Americans like their holidays. OK, so who doesn’t? But I’m not talking about a weekend hiking in upstate New York or an escape to the beach. I’m talking about the concept behind nationally decreed time off, the ritual of a public holiday or a festive season. I write this on the eve of perhaps the biggest holidays of them all: 4 July. As a Brit in New York this should be a time, perhaps, when I feel a little uneasy. It is, after all, a celebration – with all the razzmatazz of epic firework displays up and down the country – of the US’s severance of its ties with the UK on that July day back in 1776.

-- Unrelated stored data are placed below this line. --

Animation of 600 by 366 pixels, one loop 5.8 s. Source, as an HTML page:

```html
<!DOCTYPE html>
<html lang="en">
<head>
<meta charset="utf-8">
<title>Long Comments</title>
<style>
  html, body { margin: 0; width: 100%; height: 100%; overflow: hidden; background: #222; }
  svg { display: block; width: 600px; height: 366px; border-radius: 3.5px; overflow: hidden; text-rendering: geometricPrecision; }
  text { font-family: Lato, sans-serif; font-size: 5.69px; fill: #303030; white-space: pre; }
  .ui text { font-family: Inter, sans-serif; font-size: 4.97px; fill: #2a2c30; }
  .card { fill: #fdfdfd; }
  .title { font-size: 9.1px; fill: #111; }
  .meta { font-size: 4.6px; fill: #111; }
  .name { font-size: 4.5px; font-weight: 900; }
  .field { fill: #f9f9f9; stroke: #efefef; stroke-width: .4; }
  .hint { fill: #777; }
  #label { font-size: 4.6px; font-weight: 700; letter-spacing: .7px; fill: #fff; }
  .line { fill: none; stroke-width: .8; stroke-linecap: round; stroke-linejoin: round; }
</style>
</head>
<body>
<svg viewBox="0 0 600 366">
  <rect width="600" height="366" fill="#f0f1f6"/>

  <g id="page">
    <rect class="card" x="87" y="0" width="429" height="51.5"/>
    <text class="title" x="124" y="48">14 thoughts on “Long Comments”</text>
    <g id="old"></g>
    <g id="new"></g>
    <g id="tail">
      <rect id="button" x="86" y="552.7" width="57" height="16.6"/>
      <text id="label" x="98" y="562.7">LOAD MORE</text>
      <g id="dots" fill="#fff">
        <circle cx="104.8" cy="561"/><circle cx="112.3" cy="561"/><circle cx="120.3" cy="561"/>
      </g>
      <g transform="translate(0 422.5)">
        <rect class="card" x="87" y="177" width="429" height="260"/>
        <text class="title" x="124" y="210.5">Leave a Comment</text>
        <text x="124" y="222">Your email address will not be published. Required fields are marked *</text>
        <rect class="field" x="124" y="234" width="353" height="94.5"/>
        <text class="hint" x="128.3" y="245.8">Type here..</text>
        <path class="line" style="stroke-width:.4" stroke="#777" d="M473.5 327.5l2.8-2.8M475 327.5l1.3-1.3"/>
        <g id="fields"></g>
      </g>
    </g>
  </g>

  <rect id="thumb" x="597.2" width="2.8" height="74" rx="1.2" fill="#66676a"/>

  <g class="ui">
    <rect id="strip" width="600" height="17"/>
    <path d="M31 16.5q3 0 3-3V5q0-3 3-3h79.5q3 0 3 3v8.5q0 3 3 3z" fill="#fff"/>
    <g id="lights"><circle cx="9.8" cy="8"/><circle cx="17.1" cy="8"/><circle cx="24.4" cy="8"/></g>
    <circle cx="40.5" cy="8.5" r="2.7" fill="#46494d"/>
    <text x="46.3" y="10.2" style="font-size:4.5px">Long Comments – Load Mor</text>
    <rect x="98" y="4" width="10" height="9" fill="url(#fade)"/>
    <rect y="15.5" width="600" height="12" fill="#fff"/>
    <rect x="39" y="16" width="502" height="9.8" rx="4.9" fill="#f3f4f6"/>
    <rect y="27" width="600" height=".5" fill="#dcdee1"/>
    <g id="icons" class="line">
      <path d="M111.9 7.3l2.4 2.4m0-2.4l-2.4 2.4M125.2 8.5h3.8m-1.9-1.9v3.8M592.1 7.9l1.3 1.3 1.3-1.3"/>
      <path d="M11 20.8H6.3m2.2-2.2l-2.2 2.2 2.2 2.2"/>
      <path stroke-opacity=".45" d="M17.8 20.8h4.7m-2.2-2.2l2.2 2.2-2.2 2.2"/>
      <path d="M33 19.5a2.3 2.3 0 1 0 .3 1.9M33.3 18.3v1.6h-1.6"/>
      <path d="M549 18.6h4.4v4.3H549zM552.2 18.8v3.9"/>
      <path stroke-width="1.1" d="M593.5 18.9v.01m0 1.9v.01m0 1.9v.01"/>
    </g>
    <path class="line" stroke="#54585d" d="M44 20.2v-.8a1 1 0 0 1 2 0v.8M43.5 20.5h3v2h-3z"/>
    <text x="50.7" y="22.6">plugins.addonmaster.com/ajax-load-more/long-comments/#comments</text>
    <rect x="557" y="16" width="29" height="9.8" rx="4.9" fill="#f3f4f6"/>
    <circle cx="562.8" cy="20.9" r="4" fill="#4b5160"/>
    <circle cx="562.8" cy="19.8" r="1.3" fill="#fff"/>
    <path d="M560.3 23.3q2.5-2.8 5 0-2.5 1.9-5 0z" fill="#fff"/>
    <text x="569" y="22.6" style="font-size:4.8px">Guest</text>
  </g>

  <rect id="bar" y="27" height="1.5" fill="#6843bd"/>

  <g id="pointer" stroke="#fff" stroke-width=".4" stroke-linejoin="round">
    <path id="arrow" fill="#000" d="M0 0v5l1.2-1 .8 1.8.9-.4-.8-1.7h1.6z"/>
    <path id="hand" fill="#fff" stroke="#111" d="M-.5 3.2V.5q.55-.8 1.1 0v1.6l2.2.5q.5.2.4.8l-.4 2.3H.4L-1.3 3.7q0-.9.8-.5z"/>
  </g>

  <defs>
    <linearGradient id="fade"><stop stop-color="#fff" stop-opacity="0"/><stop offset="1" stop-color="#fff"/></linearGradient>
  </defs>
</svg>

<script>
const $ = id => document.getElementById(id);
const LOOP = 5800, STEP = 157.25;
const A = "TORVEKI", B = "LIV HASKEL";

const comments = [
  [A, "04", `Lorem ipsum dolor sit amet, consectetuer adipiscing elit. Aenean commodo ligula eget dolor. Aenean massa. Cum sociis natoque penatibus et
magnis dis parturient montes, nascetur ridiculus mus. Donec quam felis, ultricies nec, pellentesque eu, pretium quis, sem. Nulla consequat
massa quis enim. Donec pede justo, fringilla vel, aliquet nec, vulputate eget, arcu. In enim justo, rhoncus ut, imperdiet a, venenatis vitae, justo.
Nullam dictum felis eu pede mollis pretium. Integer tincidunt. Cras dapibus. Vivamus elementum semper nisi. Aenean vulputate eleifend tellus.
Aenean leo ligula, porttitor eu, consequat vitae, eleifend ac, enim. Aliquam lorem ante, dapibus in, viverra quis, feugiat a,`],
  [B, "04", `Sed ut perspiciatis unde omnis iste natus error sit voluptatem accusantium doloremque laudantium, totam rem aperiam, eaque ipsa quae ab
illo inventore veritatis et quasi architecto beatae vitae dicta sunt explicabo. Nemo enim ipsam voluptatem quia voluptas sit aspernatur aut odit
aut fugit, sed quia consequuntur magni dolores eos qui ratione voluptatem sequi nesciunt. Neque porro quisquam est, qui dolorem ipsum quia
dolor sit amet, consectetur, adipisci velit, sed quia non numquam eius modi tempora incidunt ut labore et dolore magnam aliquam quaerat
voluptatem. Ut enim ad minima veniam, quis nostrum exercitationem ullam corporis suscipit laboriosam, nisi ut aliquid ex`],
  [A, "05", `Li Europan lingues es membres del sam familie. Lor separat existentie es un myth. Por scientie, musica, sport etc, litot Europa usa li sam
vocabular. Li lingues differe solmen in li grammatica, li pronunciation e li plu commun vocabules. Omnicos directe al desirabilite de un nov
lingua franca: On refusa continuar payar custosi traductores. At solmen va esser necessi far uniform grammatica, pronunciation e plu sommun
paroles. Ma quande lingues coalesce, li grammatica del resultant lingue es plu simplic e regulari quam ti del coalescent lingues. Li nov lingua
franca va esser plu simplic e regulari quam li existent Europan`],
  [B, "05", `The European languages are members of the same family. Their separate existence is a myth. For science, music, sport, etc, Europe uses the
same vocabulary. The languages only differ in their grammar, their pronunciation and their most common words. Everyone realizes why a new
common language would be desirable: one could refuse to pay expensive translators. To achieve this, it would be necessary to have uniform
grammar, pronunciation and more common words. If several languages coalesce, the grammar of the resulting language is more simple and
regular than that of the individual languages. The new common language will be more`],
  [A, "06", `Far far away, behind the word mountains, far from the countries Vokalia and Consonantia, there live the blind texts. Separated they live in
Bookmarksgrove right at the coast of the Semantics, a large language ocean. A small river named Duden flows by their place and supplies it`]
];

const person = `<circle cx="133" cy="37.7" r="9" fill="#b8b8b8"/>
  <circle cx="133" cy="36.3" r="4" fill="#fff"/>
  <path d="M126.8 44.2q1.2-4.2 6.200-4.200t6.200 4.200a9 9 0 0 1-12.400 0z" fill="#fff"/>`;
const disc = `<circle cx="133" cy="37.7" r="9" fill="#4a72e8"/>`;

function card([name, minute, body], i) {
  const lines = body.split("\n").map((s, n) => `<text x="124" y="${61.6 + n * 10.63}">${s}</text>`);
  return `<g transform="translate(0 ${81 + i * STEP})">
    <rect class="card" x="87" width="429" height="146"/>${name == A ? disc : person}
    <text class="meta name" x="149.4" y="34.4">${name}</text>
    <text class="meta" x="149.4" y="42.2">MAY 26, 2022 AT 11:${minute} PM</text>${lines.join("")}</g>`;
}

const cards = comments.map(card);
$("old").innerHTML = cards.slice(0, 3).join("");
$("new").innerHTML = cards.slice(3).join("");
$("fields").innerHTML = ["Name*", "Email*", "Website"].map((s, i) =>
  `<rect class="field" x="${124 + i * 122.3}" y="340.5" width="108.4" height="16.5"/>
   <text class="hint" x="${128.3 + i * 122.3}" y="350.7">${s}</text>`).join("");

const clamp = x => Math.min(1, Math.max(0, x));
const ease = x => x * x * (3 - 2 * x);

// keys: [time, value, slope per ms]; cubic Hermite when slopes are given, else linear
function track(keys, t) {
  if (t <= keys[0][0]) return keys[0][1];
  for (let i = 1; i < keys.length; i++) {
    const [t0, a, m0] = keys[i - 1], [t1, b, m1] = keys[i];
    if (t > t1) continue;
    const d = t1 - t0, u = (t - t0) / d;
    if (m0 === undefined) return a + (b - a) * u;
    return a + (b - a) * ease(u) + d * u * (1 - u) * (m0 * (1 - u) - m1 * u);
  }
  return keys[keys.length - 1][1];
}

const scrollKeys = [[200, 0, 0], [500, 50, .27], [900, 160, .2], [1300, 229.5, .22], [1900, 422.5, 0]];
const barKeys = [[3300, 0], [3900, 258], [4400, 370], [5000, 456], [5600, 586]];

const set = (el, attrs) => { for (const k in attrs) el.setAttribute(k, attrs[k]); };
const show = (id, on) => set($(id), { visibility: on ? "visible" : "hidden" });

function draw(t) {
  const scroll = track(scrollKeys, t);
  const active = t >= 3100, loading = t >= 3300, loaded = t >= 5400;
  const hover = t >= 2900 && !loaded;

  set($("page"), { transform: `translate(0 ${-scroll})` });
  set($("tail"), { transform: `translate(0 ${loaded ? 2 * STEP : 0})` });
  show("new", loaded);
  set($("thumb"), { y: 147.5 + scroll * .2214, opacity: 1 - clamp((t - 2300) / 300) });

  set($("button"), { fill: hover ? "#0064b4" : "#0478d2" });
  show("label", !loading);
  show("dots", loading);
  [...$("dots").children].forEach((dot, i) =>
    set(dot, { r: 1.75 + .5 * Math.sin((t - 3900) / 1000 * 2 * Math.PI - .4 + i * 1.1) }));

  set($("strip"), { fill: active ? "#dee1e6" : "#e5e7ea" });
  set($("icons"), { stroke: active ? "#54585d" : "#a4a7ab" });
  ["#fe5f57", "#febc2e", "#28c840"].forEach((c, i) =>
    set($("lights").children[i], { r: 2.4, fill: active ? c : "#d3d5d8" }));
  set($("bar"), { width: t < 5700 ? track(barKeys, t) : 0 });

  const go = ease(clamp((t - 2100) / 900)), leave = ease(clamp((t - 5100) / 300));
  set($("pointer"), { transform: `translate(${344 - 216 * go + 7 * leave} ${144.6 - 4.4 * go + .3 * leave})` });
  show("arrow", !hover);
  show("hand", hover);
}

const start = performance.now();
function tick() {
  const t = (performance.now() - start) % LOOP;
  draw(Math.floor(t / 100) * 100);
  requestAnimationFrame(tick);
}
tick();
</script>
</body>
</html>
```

Any display of national fervour makes me feel a little uncomfortable anyway and I think it’s a sentiment mirrored by many other Brits. The St George’s Cross, hijacked by extreme right parties and football hooligans, has too many negative connotations. Feeling positive about the UK can seem a little shameful, a little embarrassing. It’s a strange set of emotions that is almost impossible to express and probably not shared by citizens of other countries around the world, thankfully not shackled to such complex and conflicting feelings. All of which means I’m no great proponent of the US’s brand of nationalism; one that means US serviceman get to use VIP lounges at airports and sees residents of white-picket-fence neighbourhoods fly the star-spangled banner from a flagpole next to their homes. But if patriotism means knowing how to have collective fun, that can be no bad thing.
Despite the fact that there is apparently a heightened threat of a terrorist attack this weekend, there is seemingly little that will derail the population’s determination to drink and barbecue in excess. And the stats tell the story: over the weekend something like 150 million hotdogs will be consumed as well as more than 300 million kilos of chicken. More than $200m will be spent on firework displays alone.
The message, you see, has been subverted; it no longer matters why there is a celebration but simply that there is one. These holidays are just an excuse for a bit of revelry so whether it’s getting carried away with gourd decoration in autumn or grilling meat for a public holiday, perhaps Britain needs to take a leaf out of its former colony’s book. Who knows, we might even enjoy it.
Ed Stocker is Monocle’s New York bureau chief.